[Task instructions]:
Of the material below, only the lines from the line containing "472H676L682 478V501L676 508H652Q643" down to the line containing "567V546L395 542H421L424 545V548Q410" belong in the answer, written out exactly.

((

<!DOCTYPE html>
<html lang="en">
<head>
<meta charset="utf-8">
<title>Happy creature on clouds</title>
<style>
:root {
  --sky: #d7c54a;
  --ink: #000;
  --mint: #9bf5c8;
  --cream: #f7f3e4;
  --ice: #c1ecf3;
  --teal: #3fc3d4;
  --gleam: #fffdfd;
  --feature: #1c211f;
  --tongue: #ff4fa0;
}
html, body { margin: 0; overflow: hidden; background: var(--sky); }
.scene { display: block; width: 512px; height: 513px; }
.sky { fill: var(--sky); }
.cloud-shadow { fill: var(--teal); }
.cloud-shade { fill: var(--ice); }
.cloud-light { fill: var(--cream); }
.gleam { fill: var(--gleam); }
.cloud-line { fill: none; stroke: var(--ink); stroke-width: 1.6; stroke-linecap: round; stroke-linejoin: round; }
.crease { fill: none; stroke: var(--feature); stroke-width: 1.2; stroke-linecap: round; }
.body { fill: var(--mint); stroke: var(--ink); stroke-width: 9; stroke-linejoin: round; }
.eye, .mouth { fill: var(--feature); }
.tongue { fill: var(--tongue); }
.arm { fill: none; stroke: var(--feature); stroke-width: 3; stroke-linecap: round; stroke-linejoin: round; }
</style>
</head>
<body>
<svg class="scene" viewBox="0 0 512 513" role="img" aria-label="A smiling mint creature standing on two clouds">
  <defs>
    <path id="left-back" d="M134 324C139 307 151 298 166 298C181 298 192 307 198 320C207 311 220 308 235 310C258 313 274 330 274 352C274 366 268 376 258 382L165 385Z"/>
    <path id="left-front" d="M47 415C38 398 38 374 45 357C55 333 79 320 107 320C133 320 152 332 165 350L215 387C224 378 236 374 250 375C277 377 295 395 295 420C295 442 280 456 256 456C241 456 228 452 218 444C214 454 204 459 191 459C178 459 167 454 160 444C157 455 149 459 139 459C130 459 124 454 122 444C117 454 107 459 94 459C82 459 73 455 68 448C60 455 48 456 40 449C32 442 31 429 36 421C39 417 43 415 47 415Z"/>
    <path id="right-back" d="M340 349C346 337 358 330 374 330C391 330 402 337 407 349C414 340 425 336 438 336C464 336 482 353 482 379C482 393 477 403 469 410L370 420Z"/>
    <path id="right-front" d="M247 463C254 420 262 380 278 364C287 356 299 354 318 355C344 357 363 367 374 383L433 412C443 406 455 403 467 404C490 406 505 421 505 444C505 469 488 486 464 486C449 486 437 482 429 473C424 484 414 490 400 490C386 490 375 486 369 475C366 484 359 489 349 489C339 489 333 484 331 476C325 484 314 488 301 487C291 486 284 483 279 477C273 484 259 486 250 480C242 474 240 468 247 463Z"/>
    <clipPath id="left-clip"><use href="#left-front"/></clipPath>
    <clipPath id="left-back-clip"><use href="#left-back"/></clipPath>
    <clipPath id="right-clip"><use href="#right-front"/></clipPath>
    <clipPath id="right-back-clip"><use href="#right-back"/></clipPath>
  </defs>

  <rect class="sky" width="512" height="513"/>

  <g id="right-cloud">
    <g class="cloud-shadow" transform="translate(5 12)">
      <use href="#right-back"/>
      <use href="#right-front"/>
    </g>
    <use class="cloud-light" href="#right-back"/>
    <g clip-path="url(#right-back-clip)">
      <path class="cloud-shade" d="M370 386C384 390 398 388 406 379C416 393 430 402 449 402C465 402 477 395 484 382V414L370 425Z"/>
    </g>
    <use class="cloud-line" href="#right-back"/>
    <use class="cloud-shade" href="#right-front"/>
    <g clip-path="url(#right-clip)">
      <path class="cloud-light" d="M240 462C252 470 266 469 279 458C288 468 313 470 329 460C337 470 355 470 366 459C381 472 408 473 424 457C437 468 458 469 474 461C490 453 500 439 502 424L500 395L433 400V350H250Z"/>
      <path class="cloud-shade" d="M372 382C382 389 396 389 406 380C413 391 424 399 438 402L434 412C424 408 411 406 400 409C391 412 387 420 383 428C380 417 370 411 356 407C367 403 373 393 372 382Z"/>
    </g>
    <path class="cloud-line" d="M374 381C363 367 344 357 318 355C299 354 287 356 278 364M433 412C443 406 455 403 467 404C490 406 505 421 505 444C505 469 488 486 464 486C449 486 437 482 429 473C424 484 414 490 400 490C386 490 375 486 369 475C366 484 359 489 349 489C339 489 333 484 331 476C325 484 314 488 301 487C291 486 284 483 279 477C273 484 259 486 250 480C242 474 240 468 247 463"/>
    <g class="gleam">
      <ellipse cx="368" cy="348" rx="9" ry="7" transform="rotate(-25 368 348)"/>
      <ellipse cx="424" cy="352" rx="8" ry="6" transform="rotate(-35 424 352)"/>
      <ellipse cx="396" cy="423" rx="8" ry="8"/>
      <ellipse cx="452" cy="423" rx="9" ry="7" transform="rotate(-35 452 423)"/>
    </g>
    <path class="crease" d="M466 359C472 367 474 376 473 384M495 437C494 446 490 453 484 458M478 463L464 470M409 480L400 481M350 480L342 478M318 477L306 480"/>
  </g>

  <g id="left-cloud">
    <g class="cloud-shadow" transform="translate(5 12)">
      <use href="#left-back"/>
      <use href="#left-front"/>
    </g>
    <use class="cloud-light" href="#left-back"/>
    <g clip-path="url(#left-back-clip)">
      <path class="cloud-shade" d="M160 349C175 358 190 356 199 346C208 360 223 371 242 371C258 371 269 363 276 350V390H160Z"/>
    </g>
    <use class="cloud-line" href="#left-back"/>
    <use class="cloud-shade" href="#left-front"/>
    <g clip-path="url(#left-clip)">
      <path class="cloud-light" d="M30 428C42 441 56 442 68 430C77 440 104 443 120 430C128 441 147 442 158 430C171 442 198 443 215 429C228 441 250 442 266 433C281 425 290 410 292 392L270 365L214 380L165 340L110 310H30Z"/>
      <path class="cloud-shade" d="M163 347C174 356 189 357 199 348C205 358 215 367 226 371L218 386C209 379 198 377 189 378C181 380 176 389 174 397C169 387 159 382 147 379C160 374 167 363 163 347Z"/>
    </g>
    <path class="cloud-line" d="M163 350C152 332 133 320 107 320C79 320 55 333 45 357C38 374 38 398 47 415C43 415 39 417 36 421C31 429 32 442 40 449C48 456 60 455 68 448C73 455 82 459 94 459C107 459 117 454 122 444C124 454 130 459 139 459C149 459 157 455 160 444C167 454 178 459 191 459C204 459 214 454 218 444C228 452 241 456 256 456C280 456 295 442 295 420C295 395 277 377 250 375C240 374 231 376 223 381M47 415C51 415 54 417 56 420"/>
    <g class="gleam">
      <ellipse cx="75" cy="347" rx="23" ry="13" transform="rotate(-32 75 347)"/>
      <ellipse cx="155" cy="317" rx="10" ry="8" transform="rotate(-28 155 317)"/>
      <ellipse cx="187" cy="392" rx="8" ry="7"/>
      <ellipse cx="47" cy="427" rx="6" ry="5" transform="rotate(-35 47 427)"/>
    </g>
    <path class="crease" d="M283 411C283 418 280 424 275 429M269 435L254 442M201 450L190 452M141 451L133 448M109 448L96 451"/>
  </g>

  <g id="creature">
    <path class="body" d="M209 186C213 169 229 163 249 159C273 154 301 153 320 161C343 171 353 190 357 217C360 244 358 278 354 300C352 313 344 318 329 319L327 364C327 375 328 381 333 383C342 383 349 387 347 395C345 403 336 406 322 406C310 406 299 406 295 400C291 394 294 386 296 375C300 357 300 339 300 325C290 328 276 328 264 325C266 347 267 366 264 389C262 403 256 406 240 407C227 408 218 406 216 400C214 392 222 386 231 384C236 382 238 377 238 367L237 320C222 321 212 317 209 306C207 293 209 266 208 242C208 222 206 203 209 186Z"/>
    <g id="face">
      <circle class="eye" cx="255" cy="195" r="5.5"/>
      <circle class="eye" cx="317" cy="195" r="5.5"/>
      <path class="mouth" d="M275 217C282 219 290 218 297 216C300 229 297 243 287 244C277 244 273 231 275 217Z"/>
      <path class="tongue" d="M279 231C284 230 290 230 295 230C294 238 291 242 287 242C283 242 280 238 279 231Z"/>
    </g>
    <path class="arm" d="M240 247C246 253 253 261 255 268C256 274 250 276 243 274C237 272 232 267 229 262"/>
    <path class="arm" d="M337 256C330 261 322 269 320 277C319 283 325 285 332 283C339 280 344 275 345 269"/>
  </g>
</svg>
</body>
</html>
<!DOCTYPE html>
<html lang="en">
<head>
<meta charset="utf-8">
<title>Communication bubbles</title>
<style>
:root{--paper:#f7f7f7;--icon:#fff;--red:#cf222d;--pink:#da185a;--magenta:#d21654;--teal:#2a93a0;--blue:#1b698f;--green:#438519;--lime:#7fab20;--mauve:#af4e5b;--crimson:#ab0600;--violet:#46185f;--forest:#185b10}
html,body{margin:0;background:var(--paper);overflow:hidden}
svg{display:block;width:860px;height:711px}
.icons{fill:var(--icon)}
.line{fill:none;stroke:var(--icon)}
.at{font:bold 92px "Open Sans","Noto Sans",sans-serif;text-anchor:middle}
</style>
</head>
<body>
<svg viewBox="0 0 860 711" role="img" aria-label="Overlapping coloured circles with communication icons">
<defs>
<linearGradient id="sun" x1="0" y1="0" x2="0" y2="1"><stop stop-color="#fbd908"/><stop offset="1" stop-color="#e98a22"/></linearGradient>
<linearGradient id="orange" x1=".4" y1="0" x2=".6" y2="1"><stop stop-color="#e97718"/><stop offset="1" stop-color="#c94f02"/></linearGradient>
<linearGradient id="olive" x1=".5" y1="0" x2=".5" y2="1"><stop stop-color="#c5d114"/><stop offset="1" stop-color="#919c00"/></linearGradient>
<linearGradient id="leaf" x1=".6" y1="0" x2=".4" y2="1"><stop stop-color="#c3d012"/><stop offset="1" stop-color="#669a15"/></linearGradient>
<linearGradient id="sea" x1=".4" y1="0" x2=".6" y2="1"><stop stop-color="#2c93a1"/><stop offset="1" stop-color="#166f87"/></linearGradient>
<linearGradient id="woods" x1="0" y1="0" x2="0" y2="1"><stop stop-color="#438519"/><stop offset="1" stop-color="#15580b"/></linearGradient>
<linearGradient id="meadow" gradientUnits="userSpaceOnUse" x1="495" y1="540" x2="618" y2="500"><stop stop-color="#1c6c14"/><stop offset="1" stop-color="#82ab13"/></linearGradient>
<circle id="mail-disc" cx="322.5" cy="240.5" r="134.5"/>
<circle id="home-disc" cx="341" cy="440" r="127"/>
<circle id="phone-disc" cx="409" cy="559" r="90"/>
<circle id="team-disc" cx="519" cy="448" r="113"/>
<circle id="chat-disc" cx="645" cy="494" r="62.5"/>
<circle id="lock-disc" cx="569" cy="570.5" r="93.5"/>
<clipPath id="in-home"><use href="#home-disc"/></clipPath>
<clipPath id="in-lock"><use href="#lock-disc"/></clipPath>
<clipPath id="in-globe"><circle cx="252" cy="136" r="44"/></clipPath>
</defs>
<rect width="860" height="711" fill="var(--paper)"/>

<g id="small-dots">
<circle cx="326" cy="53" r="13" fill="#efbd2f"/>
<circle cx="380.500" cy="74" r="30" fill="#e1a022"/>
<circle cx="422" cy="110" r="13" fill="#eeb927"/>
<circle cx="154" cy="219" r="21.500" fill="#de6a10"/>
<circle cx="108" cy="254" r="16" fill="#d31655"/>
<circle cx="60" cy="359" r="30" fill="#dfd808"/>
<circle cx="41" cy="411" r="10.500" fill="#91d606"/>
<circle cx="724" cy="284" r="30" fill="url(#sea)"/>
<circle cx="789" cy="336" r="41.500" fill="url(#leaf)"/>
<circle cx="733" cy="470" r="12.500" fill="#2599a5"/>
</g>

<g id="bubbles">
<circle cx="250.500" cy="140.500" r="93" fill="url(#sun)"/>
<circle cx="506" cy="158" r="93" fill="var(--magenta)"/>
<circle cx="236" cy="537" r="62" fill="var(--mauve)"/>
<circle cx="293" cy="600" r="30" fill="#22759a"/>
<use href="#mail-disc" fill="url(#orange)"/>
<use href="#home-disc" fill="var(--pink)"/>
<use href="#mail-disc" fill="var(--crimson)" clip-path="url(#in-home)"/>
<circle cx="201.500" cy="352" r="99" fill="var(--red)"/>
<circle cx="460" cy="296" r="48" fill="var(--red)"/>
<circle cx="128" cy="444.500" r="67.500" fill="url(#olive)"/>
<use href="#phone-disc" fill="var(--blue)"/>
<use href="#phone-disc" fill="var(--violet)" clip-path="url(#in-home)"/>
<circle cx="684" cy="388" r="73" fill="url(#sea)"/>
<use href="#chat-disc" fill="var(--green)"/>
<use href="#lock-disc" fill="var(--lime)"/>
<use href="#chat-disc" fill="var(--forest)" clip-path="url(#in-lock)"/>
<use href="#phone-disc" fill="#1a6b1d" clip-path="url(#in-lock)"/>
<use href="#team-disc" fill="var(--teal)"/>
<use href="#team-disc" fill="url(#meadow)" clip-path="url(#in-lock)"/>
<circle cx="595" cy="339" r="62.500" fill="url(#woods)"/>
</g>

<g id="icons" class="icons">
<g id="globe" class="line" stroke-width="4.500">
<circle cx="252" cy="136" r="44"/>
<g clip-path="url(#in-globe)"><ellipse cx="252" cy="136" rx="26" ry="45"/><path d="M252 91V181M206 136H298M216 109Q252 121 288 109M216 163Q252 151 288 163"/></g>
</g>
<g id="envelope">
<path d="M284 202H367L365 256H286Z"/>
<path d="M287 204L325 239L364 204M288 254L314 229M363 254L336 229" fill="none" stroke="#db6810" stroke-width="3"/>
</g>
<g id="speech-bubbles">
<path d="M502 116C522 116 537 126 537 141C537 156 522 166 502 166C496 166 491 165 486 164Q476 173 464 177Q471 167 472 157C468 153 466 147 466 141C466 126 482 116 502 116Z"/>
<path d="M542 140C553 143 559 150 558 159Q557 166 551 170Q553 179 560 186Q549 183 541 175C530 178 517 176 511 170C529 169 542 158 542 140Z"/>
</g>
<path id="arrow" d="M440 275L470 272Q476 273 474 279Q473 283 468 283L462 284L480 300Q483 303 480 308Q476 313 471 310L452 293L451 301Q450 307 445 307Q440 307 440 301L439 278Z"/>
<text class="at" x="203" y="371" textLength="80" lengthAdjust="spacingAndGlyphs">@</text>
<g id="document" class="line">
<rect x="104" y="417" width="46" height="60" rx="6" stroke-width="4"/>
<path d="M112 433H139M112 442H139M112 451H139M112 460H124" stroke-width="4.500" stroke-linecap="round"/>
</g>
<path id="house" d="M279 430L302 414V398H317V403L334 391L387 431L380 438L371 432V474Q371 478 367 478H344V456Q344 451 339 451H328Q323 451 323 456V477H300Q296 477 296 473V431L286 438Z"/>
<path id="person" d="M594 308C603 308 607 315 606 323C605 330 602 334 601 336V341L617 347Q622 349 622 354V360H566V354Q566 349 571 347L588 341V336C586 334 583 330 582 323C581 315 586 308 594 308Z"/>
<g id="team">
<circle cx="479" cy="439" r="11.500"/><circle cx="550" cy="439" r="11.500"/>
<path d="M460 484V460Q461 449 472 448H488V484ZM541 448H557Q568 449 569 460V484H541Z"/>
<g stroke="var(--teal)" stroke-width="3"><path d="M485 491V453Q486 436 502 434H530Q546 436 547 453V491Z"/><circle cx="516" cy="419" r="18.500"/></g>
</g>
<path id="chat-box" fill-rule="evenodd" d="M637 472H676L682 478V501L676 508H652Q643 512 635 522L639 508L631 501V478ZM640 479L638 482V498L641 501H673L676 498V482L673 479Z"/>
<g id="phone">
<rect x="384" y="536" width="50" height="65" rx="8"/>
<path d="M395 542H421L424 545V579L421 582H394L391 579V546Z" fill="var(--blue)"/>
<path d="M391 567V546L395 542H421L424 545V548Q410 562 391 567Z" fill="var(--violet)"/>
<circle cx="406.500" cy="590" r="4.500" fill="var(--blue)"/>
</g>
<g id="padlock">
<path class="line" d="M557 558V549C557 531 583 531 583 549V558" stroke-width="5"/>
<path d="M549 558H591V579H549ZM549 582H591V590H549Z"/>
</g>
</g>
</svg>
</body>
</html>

))

[Response for this exercise]:
<path id="chat-box" fill-rule="evenodd" d="M637 472H676L682 478V501L676 508H652Q643 512 635 522L639 508L631 501V478ZM640 479L638 482V498L641 501H673L676 498V482L673 479Z"/>
<g id="phone">
<rect x="384" y="536" width="50" height="65" rx="8"/>
<path d="M395 542H421L424 545V579L421 582H394L391 579V546Z" fill="var(--blue)"/>
<path d="M391 567V546L395 542H421L424 545V548Q410 562 391 567Z" fill="var(--violet)"/>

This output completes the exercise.